The Geoscience Australia Geochronology Laboratory provides high quality age information to support research objectives in both internal and collaborative regional and specific interest projects. Collaborative projects are operated with the State and Northern Territory Geological Surveys, universities and the CSIRO.
Geoscience Australia installed a Sensitive High Resolution Ion MicroProbe (SHRIMP) in late 2007 with commissioning and testing through the first quarter of 2008. This facility provides in-house analysis of mineral phases such as zircon and monazite and enables scientists to have detailed management of the 'outcrop-to-publication' analytical cycle, which will ensure that the highest quality data are provided to research projects. The in-house facility also will aid the development of new analytical methods, expanding Geoscience Australia's capability to address increasingly complex geoscience issues.
The Minister for Resources, Energy and Tourism, the Hon. Martin Ferguson AM MP, launched the SHRIMP at Geoscience Australia on 1 April 2008.
The laboratory also has a strong network of relationships with geochronology laboratories around the world which enables additional access to a range of analytical methods such as argon-argon dating (40Ar/39Ar) and thermal ionisation mass spectrometry uranium-lead dating (TIMS U-Pb).

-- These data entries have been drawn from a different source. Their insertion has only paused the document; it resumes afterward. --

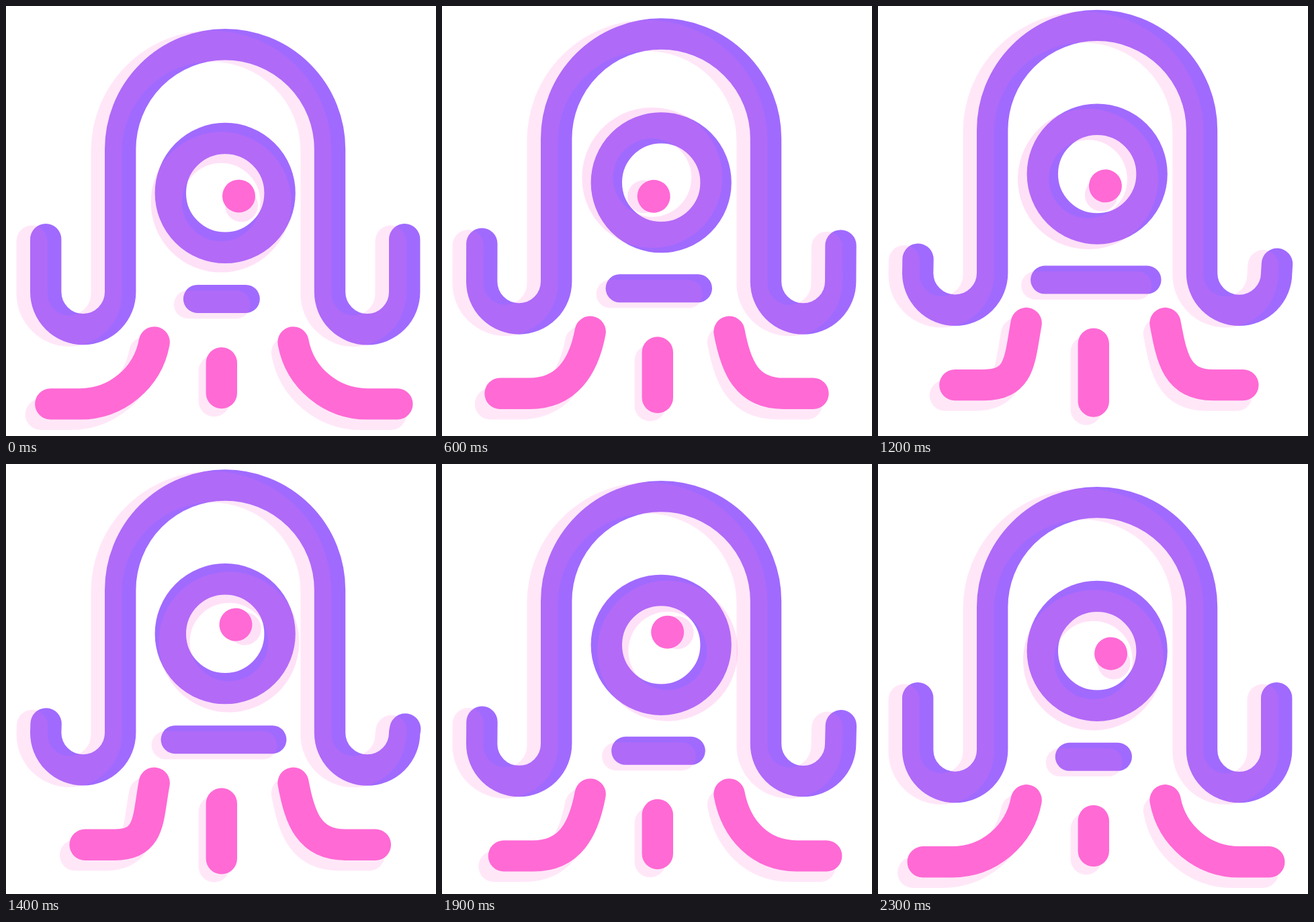
Write an HTML page with a canvas that moves like this. It is 640 px wide and 640 px high and loops after 2.4 s.

```html
<!DOCTYPE html>
<html lang="en">
<head>
<meta charset="utf-8">
<title>Octopus</title>
<style>
html, body { margin: 0; width: 100%; height: 100%; overflow: hidden; background: #fff; }
canvas { display: block; width: 640px; height: 640px; }
</style>
</head>
<body>
<canvas id="stage" width="640" height="640"></canvas>
<script>
const ctx = document.getElementById('stage').getContext('2d');
const PURPLE = '#a06aff', PINK = '#ff6ad5';
const LOOP = 2400, STEP = 100, LEAD = 40;
const THICK = 46.4;

// Sine easing from a to b between times t0 and t1, clamped at both ends.
function ease(t, t0, t1, a, b) {
  const s = Math.min(1, Math.max(0, (t - t0) / (t1 - t0)));
  return a + (b - a) * (1 - Math.cos(Math.PI * s)) / 2;
}

// Rises from 0 to 1 at the peak time and returns to 0 at the loop end.
const swell = (t, peak) => t < peak ? ease(t, 0, peak, 0, 1) : ease(t, peak, LOOP, 1, 0);

function spin(t) {
  if (t < 890) return ease(t, 140, 890, 0, 139);
  if (t < 1680) return ease(t, 890, 1680, 139, -100);
  return ease(t, 1680, LOOP, -100, 0);
}

function stroke(d, color, dx = 0, dy = 0, alpha = 1, width = THICK) {
  ctx.save();
  ctx.translate(dx, dy);
  ctx.globalAlpha = alpha;
  ctx.strokeStyle = color;
  ctx.lineWidth = width;
  ctx.stroke(new Path2D(d));
  ctx.restore();
}

function shaded(d, color, dx, dy, width) {
  stroke(d, color, 0, 0, 1, width);
  stroke(d, PINK, dx, dy, 0.16, width);
}

function dot(x, y, alpha) {
  ctx.globalAlpha = alpha;
  ctx.fillStyle = PINK;
  ctx.beginPath();
  ctx.arc(x, y, 24.5, 0, 2 * Math.PI);
  ctx.fill();
  ctx.globalAlpha = 1;
}

function ring(x, y) {
  const r = 81.4;
  return `M${x - r} ${y}a${r} ${r} 0 1 1 ${2 * r} 0a${r} ${r} 0 1 1 ${-2 * r} 0Z`;
}

function drawBody(t) {
  const k = swell(t, 1650);
  const d = `M${59.2 + 0.4 * k} ${347.2 + 67.7 * k}L59.2 425.7A55.5 55.5 0 0 0 170.2 425.7
    V213.2A155.9 155.9 0 0 1 482 213.2V425.7A55.6 55.6 0 0 0 593.2 425.7
    L${593.2 + k} ${347.2 + 76 * k}`;
  shaded(d, PURPLE, -20.5, 2.5);
}

function drawEye(t) {
  stroke(ring(326.2, 278.5), PURPLE);
  ctx.save();
  ctx.translate(324.6, 278.8);
  ctx.rotate(spin(t) * Math.PI / 180);
  ctx.translate(-324.6, -278.8);
  stroke(ring(320.2, 292), PINK, 0, 0, 0.2);
  dot(350.5, 297, 0.2);
  dot(346.5, 283, 1);
  ctx.restore();
}

function drawLegs(t, lift) {
  const a = 51.5 * swell(t, 1480), b = -42.1 * swell(t, 1000);
  shaded(`M220.7 500.5C210.8 553.8 ${164.2 + a} 592.5 ${110 + a} 592.5H${66.2 + a}`, PINK, -14.5, 15.5);
  shaded(`M427.5 500.5C437.4 553.8 ${484 + b} 592.5 ${538.2 + b} 592.5H${582.5 + b}`, PINK, -9.5, 15.5);
  shaded(`M320.8 531.2V${576 + 41 * lift}`, PINK, -11, 12);
}

function draw() {
  const now = performance.now() % LOOP;
  const t = Math.floor(now / STEP) * STEP + LEAD;
  const lift = swell(t, LOOP / 2);
  ctx.setTransform(1, 0, 0, 1, 0, 0);
  ctx.fillStyle = '#fff';
  ctx.fillRect(0, 0, 640, 640);
  ctx.lineCap = 'round';
  ctx.translate(0, -28.5 * lift);
  drawBody(t);
  drawEye(t);
  shaded(`M${285 - 37 * lift} 436H${356.7 + 44 * lift}`, PURPLE, -14, 8.3, 42);
  drawLegs(t, lift);
  requestAnimationFrame(draw);
}
draw();
</script>
</body>
</html>
```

Many of Australia's world class mineral deposits formed between 2700 to 2500 million years ago (Archean age) and 1700 to 1500 million years ago (Paleoproterozoic to early Mesoproterozoic age). These include the Archean gold deposits near Kalgoorlie in Western Australia, and the Paleoproterozoic to Mesoproterozoic zinc-lead-silver (Zn-Pb-Ag), copper (Cu) and copper-gold (Cu-Au) deposits in the Mount Isa-Cloncurry region, and at Broken Hill and Olympic Dam. Because shelly fossils are absent in rocks older than approximately 500 million years, it is not possible to use paleontology to determine the ages of rocks which host most of Australia's mineral wealth.
Datasets collected in the laboratory are used to constrain:
- the depositional ages of the sedimentary rocks which host Australia's mineral deposits
- the intrusion or extrusion ages of igneous rocks found in these areas
- the timing of metamorphic events which alter these rocks
- the timing of fluid migration events which led to the formation of economic deposits.
The laboratory aims to provide improved efficiencies in mineral exploration through a better understanding of the ages of the rocks which host Australia's mineral wealth and the fluid flow events which led to their formation.
Current and concluded projects
The laboratory provides high quality age information to support research objectives in both internal and collaborative regional and specific interest projects. Collaborative projects are undertaken with the State and Northern Territory Geological Surveys, universities and the CSIRO.
The laboratory is working in the following Geoscience Australia projects associated with the Onshore Energy Security Program:
- Uranium Systems Project
- Regional Geodynamics Project (incorporating Mt Isa-Georgetown, Gawler-Curnamona, Northern Territory, and Northern Western Australia projects)
The laboratory also provides support to State and Northern Territory mapping projects under the auspices of the National Geoscience Agreement.
Projects which geochronologists have worked on include:
- North Australia Project (NAP) Mineral Promotion
- Gawler Mineral Promotion
- TASMAP: Understanding Major Geological Elements and Mineral Potential
- Edmund and Collier Basins field mapping and Gascoyne Complex field mapping project with the Geological Survey of Western Australia